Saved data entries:
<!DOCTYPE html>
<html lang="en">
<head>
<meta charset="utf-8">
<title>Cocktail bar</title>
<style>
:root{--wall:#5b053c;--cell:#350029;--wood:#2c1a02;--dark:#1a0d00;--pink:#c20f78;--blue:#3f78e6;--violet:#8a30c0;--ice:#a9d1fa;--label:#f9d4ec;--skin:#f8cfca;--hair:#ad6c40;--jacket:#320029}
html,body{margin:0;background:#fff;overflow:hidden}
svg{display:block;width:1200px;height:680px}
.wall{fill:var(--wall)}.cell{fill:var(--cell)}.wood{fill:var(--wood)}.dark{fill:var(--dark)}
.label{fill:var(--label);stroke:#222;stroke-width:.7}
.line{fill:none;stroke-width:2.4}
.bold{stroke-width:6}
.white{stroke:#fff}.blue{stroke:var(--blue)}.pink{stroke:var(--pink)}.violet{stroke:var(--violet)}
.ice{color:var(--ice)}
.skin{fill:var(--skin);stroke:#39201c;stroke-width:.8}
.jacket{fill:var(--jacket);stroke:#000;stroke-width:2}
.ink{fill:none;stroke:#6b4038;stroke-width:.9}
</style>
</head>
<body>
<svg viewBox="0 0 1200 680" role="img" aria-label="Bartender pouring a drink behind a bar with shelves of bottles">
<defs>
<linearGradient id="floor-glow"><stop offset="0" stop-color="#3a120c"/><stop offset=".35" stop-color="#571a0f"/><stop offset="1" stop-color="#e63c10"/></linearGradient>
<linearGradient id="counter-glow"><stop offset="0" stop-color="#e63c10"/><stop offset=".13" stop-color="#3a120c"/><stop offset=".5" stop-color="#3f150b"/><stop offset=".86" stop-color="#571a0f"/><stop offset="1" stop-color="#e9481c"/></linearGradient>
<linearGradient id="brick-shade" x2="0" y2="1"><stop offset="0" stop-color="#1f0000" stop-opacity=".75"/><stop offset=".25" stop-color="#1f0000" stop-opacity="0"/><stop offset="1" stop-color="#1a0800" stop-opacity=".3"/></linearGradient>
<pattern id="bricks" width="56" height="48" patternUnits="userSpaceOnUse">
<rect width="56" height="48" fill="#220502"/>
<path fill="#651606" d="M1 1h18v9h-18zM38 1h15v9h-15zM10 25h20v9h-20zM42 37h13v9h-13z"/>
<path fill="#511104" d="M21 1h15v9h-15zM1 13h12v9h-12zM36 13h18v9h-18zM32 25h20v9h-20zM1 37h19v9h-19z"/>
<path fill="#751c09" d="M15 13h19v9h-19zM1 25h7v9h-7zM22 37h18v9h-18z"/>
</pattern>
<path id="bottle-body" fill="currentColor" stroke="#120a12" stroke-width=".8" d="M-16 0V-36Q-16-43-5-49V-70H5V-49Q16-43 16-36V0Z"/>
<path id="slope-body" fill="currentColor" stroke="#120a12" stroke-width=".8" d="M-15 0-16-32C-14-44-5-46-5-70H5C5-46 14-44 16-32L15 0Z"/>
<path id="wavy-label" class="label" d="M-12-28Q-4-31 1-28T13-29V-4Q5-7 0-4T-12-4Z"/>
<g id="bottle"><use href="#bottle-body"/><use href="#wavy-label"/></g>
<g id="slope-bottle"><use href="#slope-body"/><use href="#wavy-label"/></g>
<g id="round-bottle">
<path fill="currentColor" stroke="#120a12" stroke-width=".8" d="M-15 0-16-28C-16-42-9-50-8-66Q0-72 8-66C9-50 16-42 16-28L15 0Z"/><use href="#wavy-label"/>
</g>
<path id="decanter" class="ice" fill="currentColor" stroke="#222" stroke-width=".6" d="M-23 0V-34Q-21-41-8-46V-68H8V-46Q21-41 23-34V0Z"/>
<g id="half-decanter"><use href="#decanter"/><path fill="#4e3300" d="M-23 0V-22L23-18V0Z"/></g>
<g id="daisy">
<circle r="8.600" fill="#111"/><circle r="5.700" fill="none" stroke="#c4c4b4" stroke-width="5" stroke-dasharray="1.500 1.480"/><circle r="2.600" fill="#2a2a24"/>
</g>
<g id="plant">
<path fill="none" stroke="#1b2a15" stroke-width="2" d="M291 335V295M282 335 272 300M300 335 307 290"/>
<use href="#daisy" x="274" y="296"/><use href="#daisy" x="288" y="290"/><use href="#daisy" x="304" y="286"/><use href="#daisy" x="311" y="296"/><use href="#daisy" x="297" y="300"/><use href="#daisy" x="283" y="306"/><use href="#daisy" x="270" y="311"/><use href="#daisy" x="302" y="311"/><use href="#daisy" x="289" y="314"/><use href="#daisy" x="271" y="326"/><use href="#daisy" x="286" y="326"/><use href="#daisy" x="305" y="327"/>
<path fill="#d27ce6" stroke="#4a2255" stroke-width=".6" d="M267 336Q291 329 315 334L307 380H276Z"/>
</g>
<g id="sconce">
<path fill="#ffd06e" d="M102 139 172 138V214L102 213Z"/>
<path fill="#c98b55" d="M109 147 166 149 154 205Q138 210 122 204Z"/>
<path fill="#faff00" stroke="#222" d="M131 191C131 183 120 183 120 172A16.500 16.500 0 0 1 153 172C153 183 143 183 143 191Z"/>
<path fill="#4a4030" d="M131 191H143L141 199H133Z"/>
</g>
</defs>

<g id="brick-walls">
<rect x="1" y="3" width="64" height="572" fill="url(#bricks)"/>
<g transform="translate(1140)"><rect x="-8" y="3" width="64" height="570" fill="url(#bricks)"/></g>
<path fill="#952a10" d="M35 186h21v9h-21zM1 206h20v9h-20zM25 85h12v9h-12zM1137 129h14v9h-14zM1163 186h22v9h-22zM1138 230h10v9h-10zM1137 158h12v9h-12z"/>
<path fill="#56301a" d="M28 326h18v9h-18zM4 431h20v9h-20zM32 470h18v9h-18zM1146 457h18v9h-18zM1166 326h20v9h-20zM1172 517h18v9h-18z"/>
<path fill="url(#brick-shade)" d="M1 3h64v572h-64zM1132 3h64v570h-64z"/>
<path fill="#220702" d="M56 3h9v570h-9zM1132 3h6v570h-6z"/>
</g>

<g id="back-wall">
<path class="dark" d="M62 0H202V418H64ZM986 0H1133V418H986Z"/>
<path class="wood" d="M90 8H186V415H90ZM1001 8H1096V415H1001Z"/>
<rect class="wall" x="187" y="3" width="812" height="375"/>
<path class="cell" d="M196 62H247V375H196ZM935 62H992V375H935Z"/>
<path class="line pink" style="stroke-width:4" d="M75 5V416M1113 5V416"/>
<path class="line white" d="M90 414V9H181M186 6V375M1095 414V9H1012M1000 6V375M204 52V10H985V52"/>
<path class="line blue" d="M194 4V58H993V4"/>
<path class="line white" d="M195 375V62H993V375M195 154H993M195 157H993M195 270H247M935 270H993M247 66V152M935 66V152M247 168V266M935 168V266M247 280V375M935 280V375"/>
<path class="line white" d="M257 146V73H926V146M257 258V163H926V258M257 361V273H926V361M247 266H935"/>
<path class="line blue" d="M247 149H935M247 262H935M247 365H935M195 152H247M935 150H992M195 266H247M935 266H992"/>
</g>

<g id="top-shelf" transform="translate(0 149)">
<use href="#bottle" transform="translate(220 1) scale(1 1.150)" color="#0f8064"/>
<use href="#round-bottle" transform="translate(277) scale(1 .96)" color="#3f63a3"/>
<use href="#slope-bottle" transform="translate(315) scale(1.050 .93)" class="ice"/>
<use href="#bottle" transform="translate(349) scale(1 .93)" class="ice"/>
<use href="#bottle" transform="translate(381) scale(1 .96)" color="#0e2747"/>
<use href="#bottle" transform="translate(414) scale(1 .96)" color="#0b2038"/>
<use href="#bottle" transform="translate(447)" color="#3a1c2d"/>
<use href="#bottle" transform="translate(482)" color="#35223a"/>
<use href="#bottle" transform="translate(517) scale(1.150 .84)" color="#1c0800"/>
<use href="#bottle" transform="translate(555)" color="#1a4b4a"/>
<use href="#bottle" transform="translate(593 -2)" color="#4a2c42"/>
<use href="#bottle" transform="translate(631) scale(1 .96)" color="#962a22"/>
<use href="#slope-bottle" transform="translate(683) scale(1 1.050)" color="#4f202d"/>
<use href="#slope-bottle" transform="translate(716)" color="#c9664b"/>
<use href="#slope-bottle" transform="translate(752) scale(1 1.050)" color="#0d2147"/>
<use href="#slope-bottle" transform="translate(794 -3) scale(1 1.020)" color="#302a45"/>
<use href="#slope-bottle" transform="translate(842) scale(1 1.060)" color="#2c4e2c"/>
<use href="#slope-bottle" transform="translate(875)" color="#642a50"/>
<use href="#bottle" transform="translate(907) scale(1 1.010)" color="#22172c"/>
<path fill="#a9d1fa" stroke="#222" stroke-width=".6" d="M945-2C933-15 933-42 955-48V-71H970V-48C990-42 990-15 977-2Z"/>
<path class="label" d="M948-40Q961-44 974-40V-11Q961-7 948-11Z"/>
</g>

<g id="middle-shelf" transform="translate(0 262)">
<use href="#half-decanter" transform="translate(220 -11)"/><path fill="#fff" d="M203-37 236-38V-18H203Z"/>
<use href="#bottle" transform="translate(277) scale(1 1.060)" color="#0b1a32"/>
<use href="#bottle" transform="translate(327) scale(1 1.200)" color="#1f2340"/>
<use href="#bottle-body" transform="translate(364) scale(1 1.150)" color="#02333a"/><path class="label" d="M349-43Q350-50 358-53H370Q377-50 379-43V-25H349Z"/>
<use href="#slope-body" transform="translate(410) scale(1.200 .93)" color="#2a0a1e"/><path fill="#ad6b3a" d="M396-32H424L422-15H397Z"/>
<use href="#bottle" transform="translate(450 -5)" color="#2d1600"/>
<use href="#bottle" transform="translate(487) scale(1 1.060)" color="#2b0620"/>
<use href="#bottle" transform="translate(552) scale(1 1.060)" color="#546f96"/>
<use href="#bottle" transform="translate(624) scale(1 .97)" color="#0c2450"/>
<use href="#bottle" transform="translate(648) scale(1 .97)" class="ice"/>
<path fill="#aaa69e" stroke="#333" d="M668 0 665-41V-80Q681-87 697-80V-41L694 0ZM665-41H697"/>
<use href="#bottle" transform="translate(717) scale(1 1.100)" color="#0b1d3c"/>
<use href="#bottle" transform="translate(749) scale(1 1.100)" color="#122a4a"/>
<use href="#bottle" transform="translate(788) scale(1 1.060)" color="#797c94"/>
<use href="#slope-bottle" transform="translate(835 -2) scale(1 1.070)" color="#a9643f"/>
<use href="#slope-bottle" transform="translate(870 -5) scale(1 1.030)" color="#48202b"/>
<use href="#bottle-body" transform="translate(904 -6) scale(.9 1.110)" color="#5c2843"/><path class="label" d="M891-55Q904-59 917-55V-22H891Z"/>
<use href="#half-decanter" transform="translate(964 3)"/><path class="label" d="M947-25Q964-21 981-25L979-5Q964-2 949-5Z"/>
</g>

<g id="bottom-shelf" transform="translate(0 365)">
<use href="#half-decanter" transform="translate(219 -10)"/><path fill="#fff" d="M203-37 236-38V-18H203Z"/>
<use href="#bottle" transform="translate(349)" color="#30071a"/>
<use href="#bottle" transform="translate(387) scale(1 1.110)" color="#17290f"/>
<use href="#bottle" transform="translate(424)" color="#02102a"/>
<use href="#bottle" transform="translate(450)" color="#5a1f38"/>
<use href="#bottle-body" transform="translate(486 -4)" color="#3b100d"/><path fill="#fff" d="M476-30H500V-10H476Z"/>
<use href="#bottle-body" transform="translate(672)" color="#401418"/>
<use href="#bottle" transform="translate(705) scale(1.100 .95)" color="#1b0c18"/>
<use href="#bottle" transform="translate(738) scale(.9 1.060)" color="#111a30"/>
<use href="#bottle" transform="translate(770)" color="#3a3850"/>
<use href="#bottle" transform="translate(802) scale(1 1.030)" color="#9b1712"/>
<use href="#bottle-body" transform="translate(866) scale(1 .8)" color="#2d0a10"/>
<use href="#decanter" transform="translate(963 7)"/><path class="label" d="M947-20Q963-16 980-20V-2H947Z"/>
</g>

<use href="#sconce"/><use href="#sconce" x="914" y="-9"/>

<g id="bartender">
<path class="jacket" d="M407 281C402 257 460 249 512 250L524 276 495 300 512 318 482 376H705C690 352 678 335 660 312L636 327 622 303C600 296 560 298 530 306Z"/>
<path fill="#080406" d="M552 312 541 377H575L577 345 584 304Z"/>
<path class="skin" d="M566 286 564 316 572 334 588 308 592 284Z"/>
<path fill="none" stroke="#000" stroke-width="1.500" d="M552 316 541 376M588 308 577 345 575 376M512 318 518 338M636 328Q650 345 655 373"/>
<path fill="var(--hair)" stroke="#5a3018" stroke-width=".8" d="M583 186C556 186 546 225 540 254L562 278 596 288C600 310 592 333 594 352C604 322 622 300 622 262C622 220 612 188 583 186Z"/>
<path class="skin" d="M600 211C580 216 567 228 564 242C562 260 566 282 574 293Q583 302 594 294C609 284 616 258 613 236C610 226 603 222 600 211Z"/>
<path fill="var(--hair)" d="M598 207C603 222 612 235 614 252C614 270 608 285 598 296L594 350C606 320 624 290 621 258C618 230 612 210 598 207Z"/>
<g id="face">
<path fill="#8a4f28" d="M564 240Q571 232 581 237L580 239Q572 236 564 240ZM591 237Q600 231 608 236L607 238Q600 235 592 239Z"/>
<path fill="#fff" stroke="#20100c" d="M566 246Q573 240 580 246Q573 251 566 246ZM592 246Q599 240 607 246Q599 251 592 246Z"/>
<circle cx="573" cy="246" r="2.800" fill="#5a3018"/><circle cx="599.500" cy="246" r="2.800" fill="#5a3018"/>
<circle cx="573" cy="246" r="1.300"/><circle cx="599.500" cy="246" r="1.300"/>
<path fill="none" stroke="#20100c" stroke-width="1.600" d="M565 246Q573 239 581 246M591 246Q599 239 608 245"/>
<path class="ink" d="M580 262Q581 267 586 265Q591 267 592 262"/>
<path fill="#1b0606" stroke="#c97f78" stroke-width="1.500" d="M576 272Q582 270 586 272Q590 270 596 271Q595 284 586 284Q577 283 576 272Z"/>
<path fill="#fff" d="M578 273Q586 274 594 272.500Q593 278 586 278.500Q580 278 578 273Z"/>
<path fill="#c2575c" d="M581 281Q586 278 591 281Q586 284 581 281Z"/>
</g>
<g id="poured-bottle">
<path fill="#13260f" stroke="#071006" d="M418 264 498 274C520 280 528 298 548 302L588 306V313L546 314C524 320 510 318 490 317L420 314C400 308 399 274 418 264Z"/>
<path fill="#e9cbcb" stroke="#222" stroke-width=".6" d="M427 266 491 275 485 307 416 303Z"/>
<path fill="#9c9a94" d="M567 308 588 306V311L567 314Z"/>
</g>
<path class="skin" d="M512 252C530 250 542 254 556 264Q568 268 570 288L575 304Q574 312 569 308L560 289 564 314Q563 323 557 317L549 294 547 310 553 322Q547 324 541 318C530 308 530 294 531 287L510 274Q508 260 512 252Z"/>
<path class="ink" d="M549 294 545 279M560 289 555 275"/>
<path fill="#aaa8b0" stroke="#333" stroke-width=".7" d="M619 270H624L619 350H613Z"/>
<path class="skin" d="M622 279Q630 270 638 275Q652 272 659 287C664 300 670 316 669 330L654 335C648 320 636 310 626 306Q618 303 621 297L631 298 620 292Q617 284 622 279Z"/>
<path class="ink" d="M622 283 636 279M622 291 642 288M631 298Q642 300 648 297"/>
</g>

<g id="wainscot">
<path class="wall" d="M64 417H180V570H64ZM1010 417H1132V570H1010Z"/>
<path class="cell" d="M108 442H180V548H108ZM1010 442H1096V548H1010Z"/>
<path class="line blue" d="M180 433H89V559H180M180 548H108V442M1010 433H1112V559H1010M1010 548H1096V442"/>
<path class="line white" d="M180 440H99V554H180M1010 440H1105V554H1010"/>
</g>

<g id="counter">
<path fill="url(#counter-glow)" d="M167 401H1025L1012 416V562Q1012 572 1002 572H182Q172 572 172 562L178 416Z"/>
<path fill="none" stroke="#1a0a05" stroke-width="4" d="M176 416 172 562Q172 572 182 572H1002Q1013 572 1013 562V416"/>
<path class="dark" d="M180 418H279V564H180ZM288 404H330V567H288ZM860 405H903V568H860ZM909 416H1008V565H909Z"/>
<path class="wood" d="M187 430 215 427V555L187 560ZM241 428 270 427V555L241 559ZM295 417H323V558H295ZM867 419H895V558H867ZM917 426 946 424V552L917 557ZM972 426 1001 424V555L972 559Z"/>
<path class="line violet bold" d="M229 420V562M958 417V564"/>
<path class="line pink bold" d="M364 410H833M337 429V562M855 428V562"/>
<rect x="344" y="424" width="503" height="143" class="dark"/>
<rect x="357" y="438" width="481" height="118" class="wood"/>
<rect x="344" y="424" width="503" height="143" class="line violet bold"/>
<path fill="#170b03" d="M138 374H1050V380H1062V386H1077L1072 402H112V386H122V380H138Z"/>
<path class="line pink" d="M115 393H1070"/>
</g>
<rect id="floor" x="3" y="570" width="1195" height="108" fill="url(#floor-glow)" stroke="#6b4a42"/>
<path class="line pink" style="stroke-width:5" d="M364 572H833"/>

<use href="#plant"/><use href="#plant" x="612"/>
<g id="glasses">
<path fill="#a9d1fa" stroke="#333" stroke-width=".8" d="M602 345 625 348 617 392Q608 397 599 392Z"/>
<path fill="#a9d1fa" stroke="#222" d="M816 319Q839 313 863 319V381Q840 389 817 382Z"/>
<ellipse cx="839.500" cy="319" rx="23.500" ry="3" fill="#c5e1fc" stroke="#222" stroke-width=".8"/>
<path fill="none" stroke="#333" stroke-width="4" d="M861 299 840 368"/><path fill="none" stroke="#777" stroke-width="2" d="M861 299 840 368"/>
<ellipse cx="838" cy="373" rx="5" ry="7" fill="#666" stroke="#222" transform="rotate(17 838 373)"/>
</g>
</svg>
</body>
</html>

# Required action
Could you return exactly the stretch of the data above that starts at the line with "139 172 138V214L102" and ends at the line with "191C131 183 120", both lines included?

# Exercise response
<path fill="#ffd06e" d="M102 139 172 138V214L102 213Z"/>
<path fill="#c98b55" d="M109 147 166 149 154 205Q138 210 122 204Z"/>
<path fill="#faff00" stroke="#222" d="M131 191C131 183 120 183 120 172A16.500 16.500 0 0 1 153 172C153 183 143 183 143 191Z"/>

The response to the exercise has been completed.